Her project began to take shape her junior year, when she developed a small project for a psychology class that examined the relationship between inhibitory controls in bilingual speakers. “Her preparation,” said Blythe, “included an extensive review of the scientific literature.”
“When considering research interests for my honors thesis, I drew on my own experience,” said Knabe, who is bilingual. “Growing up in Berlin, Germany, to a German father and an American mother, I have always been curious about the effect language has on the brain beyond the mere cultural enrichment. When working with refugees in Berlin this past summer as an Endeavor Scholar, I further recognized that language extensively influences one’s sense of identity and belonging. Because we use language every single day, we would expect that it also makes a lasting impact on brain structure and function. After all, the notion that certain experiences fundamentally reshape the brain is not novel. I would find myself listening to lectures by Ellen Bialystok, a leading researcher on the impact of bilingualism on cognition, while mounting rat brain slices on slides. I hope to translate my bilingual upbringing living abroad into a rigorous scientific study and contribute to a field that may reformulate the way we view second language learning.”
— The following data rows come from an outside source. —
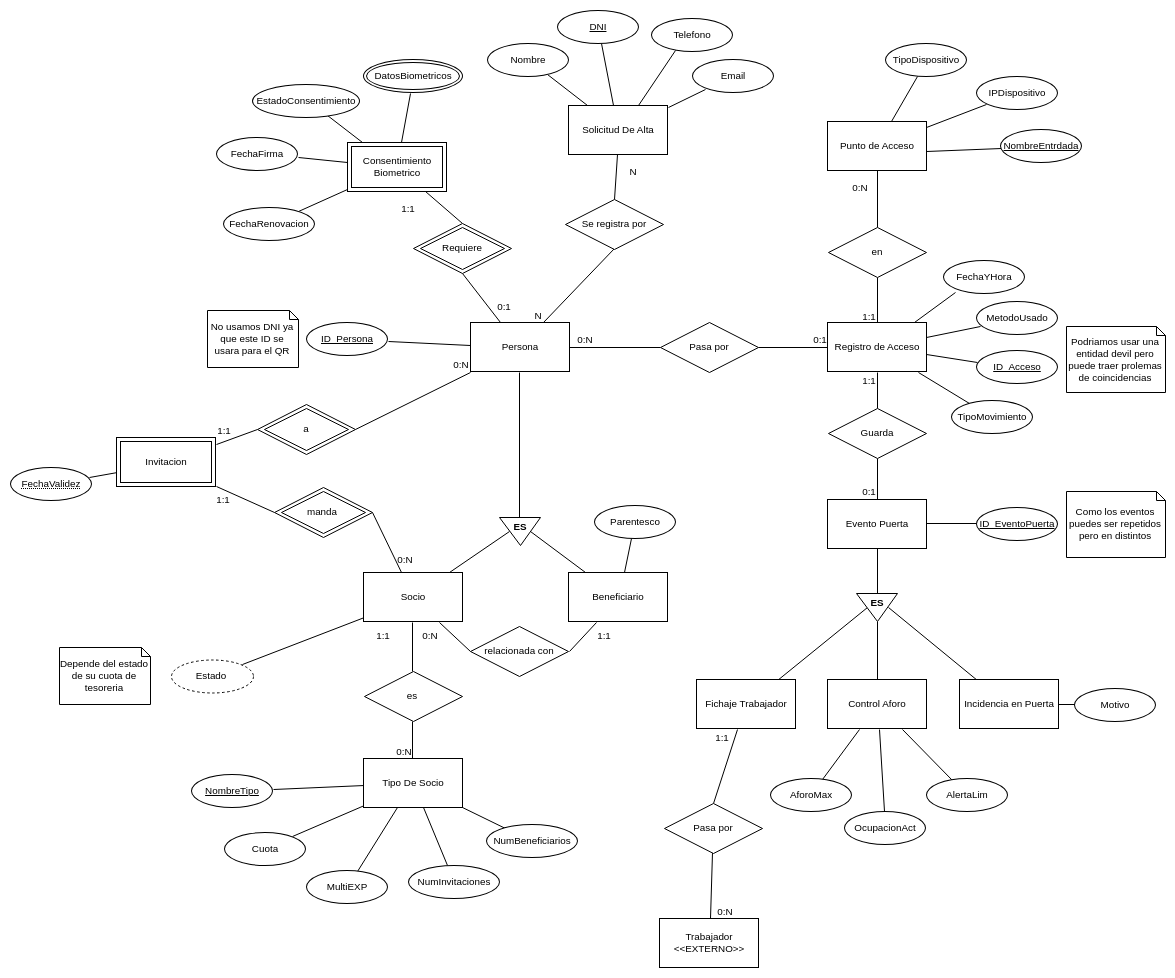
<!DOCTYPE html>
<html lang="es">
<head>
<meta charset="utf-8">
<title>Diagrama entidad-relación: control de acceso</title>
<style>
:root { --ink: #000; --paper: #fff; }
* { box-sizing: border-box; }
html, body { margin: 0; background: var(--paper); }
.diagram {
  position: relative; width: 1175px; height: 978px; overflow: hidden;
  background: var(--paper); color: var(--ink);
  font: 9.85px/12px "Liberation Sans", Arial, sans-serif;
}
.shapes { position: absolute; inset: 0; display: block; fill: var(--paper); stroke: var(--ink); stroke-width: 1; }
.links { fill: none; }
/* every node is placed by its centre */
.diagram div {
  position: absolute; left: var(--x); top: var(--y); transform: translate(-50%, -50%);
  display: flex; align-items: center; justify-content: center;
  text-align: center; white-space: nowrap;
}
.diagram .entity { width: 100px; height: 50px; border: 1px solid var(--ink); background: var(--paper); }
.diagram .attribute { width: var(--w, 82px); height: 34px; border: 1px solid var(--ink); border-radius: 50%; background: var(--paper); }
.diagram .derived { border: 0; background: none; }
.weak::after, .multivalued::after { content: ""; position: absolute; border: 1px solid var(--ink); }
.weak::after { inset: 3px; }
.multivalued::after { inset: 2px; border-radius: 50%; }
.key { text-decoration: underline; }
.partial { text-decoration: underline dotted; }
.isa { font-weight: bold; }
</style>
</head>
<body>
<main class="diagram">
<svg class="shapes" width="1175" height="978" viewBox="0 0 1175 978" aria-hidden="true">
  <defs>
    <polygon id="diamond" points="-49,0 0,-25 49,0 0,25"/>
    <g id="weak-diamond"><use href="#diamond"/><polygon points="-42,0 0,-21 42,0 0,21"/></g>
    <polygon id="isa" points="-21,-14 20,-14 0,14"/>
  </defs>
  <g transform="translate(.5 .5)">
    <g class="links">
      <path d="M327 115L362 142M410 93L401 142M298 157L347 162M298 211L347 189"/>
      <path d="M425 191L462 223M462 273L500 322"/>
      <path d="M547 74L587 105M601 43L613 105M675 50L638 105M705 89L668 107"/>
      <path d="M617 154L614 199M614 248L543 322"/>
      <path d="M917 76L891 121M986 104L926 127M1001 148L926 151"/>
      <path d="M877 170V227M877 277V322M877 372V408M877 458V499M877 548V593"/>
      <path d="M955 292L914 322M980 326L926 337M977 362L926 354M969 403L918 372M926 523H976"/>
      <path d="M388 341L470 345M569 347H660M758 347H828"/>
      <path d="M470 372L355 429M257 429L216 444M89 477L117 472M216 486L274 512M372 512L401 572"/>
      <path d="M519 372V517M509 531L449 572M530 531L585 572M631 538L624 572"/>
      <path d="M364 617L242 664M439 622L470 651M569 651L596 622M412 622V671M412 721V758"/>
      <path d="M273 789L364 785M292 836L364 805M357 871L397 807M447 865L423 807M505 828L462 807"/>
      <path d="M867 607L777 680M877 621V680M888 607L977 680M1058 704H1075"/>
      <path d="M859 729L822 779M879 729L884 811M902 729L952 780"/>
      <path d="M737 729L713 803M712 852L710 918"/>
    </g>
    <g class="relationships">
      <use href="#weak-diamond" x="462" y="248"/>
      <use href="#diamond" x="614" y="224"/>
      <use href="#diamond" x="877" y="252"/>
      <use href="#diamond" x="709" y="347"/>
      <use href="#diamond" x="877" y="433"/>
      <use href="#weak-diamond" x="306" y="429"/>
      <use href="#weak-diamond" x="323" y="512"/>
      <use href="#diamond" x="519" y="651"/>
      <use href="#diamond" x="413" y="696"/>
      <use href="#diamond" x="713" y="828"/>
      <use href="#isa" x="520" y="531"/>
      <use href="#isa" x="877" y="607"/>
    </g>
    <g class="notes">
      <path d="M207 310H289L298 319V367H207ZM289 310V319H298"/>
      <path d="M1066 326H1156L1165 335V392H1066ZM1156 326V335H1165"/>
      <path d="M1066 491H1156L1165 500V557H1066ZM1156 491V500H1165"/>
      <path d="M59 647H141L150 656V704H59ZM141 647V656H150"/>
    </g>
    <ellipse cx="212" cy="676" rx="41" ry="16.5" stroke-dasharray="2.5 2.5"/>
  </g>
</svg>

<!-- Entidades -->
<div class="entity weak" style="--x:397px;--y:167px">Consentimiento<br>Biometrico</div>
<div class="entity" style="--x:618px;--y:130px">Solicitud De Alta</div>
<div class="entity" style="--x:877px;--y:146px">Punto de Acceso</div>
<div class="entity" style="--x:520px;--y:347px">Persona</div>
<div class="entity" style="--x:877px;--y:347px">Registro de Acceso</div>
<div class="entity weak" style="--x:166px;--y:462px">Invitacion</div>
<div class="entity" style="--x:877px;--y:524px">Evento Puerta</div>
<div class="entity" style="--x:413px;--y:597px">Socio</div>
<div class="entity" style="--x:618px;--y:597px">Beneficiario</div>
<div class="entity" style="--x:413px;--y:783px">Tipo De Socio</div>
<div class="entity" style="--x:746px;--y:704px">Fichaje Trabajador</div>
<div class="entity" style="--x:877px;--y:704px">Control Aforo</div>
<div class="entity" style="--x:1009px;--y:704px">Incidencia en Puerta</div>
<div class="entity" style="--x:709px;--y:943px">Trabajador<br>&lt;&lt;EXTERNO&gt;&gt;</div>

<!-- Atributos -->
<div class="attribute multivalued" style="--x:413px;--y:76px;--w:100px">DatosBiometricos</div>
<div class="attribute" style="--x:306px;--y:101px;--w:108px">EstadoConsentimiento</div>
<div class="attribute" style="--x:257px;--y:154px">FechaFirma</div>
<div class="attribute" style="--x:269px;--y:224px;--w:92px">FechaRenovacion</div>
<div class="attribute" style="--x:528px;--y:60px">Nombre</div>
<div class="attribute key" style="--x:598px;--y:27px">DNI</div>
<div class="attribute" style="--x:692px;--y:35px">Telefono</div>
<div class="attribute" style="--x:733px;--y:76px">Email</div>
<div class="attribute" style="--x:926px;--y:60px">TipoDispositivo</div>
<div class="attribute" style="--x:1017px;--y:93px">IPDispositivo</div>
<div class="attribute key" style="--x:1041px;--y:146px">NombreEntrdada</div>
<div class="attribute" style="--x:984px;--y:277px">FechaYHora</div>
<div class="attribute" style="--x:1017px;--y:318px">MetodoUsado</div>
<div class="attribute key" style="--x:1017px;--y:367px">ID_Acceso</div>
<div class="attribute" style="--x:992px;--y:417px">TipoMovimiento</div>
<div class="attribute key" style="--x:1017px;--y:524px">ID_EventoPuerta</div>
<div class="attribute key" style="--x:347px;--y:339px">ID_Persona</div>
<div class="attribute partial" style="--x:51px;--y:484px">FechaValidez</div>
<div class="attribute" style="--x:635px;--y:522px">Parentesco</div>
<div class="attribute derived" style="--x:211px;--y:676px">Estado</div>
<div class="attribute key" style="--x:232px;--y:791px">NombreTipo</div>
<div class="attribute" style="--x:265px;--y:849px">Cuota</div>
<div class="attribute" style="--x:347px;--y:887px">MultiEXP</div>
<div class="attribute" style="--x:454px;--y:882px;--w:92px">NumInvitaciones</div>
<div class="attribute" style="--x:532px;--y:841px;--w:92px">NumBeneficiarios</div>
<div class="attribute" style="--x:811px;--y:795px">AforoMax</div>
<div class="attribute" style="--x:885px;--y:828px">OcupacionAct</div>
<div class="attribute" style="--x:967px;--y:795px">AlertaLim</div>
<div class="attribute" style="--x:1115px;--y:705px">Motivo</div>

<!-- Relaciones -->
<div class="relationship" style="--x:462px;--y:248px">Requiere</div>
<div class="relationship" style="--x:614px;--y:224px">Se registra por</div>
<div class="relationship" style="--x:877px;--y:252px">en</div>
<div class="relationship" style="--x:709px;--y:347px">Pasa por</div>
<div class="relationship" style="--x:877px;--y:433px">Guarda</div>
<div class="relationship" style="--x:306px;--y:429px">a</div>
<div class="relationship" style="--x:322px;--y:512px">manda</div>
<div class="relationship" style="--x:519px;--y:651px">relacionada con</div>
<div class="relationship" style="--x:412px;--y:696px">es</div>
<div class="relationship" style="--x:713px;--y:828px">Pasa por</div>
<div class="isa" style="--x:520px;--y:527px">ES</div>
<div class="isa" style="--x:877px;--y:603px">ES</div>

<!-- Cardinalidades -->
<div style="--x:408px;--y:209px">1:1</div>
<div style="--x:504px;--y:307px">0:1</div>
<div style="--x:633px;--y:172px">N</div>
<div style="--x:538px;--y:316px">N</div>
<div style="--x:860px;--y:188px">0:N</div>
<div style="--x:869px;--y:317px">1:1</div>
<div style="--x:585px;--y:340px">0:N</div>
<div style="--x:820px;--y:340px">0:1</div>
<div style="--x:869px;--y:381px">1:1</div>
<div style="--x:869px;--y:492px">0:1</div>
<div style="--x:461px;--y:365px">0:N</div>
<div style="--x:224px;--y:431px">1:1</div>
<div style="--x:223px;--y:500px">1:1</div>
<div style="--x:405px;--y:560px">0:N</div>
<div style="--x:383px;--y:636px">1:1</div>
<div style="--x:430px;--y:636px">0:N</div>
<div style="--x:604px;--y:636px">1:1</div>
<div style="--x:404px;--y:752px">0:N</div>
<div style="--x:722px;--y:738px">1:1</div>
<div style="--x:725px;--y:912px">0:N</div>

<!-- Notas -->
<div class="note" style="--x:252px;--y:339px">No usamos DNI ya<br>que este ID se<br>usara para el QR</div>
<div class="note" style="--x:1115px;--y:360px">Podriamos usar una<br>entidad devil pero<br>puede traer prolemas<br>de coincidencias</div>
<div class="note" style="--x:1115px;--y:524px">Como los eventos<br>puedes ser repetidos<br>pero en distintos</div>
<div class="note" style="--x:104px;--y:676px">Depende del estado<br>de su cuota de<br>tesoreria</div>
</main>
</body>
</html>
Although Knabe was working in Germany over the summer, she also spent those months working on her senior thesis. “Melina created an online testing program, writing the code and creating the tests herself,” said Blythe, who is Knabe’s academic advisor. “When she returned for Fall term, she finalized her proposal for this competition, and it is a beautifully written, well-though-out, well-reasoned project. Other studies have focused on just one language combination, but what’s different in Melina’s approach is that her online test will allow her to target a large variety of bilingual speakers of all ages.”
Knabe has already conducted beta testing of her online survey and expects to go live by early November. She hopes her project will answer several questions: What type of bilingual experience contributes advantageously to executive function? At what age, if at all, is the bilingual advantage robust? Could a directed forgetting paradigm be implemented in bilingualism research? How do inhibitory control, cognitive flexibility and working memory interact across the lifespan of a mono- and bilingual?
She will use her grant money for several different purposes. “The test kits I am using to assess vocabulary and intelligence scores have an associated purchasing cost,” she said. “In addition, I would like to contribute monetarily to the open-source online survey platform I am using. Finally, recruiting participants can be difficult and providing a monetary incentive will help encourage participation.”
Knabe plans to earn a Ph.D. in cognitive and educational psychology and pursue a career teaching in higher education. “I believe that graduate school will allow me to investigate the effect of language on brain structure and function, as well as its rich associations with society and culture,” said Knabe. “Throughout my career as an educator, I hope to extend my research beyond the perimeter of a university. I am passionately interested in working to implement educational policy changes in second-language learning, and I believe graduate studies will help me conduct applied research on complex questions of broader significance.”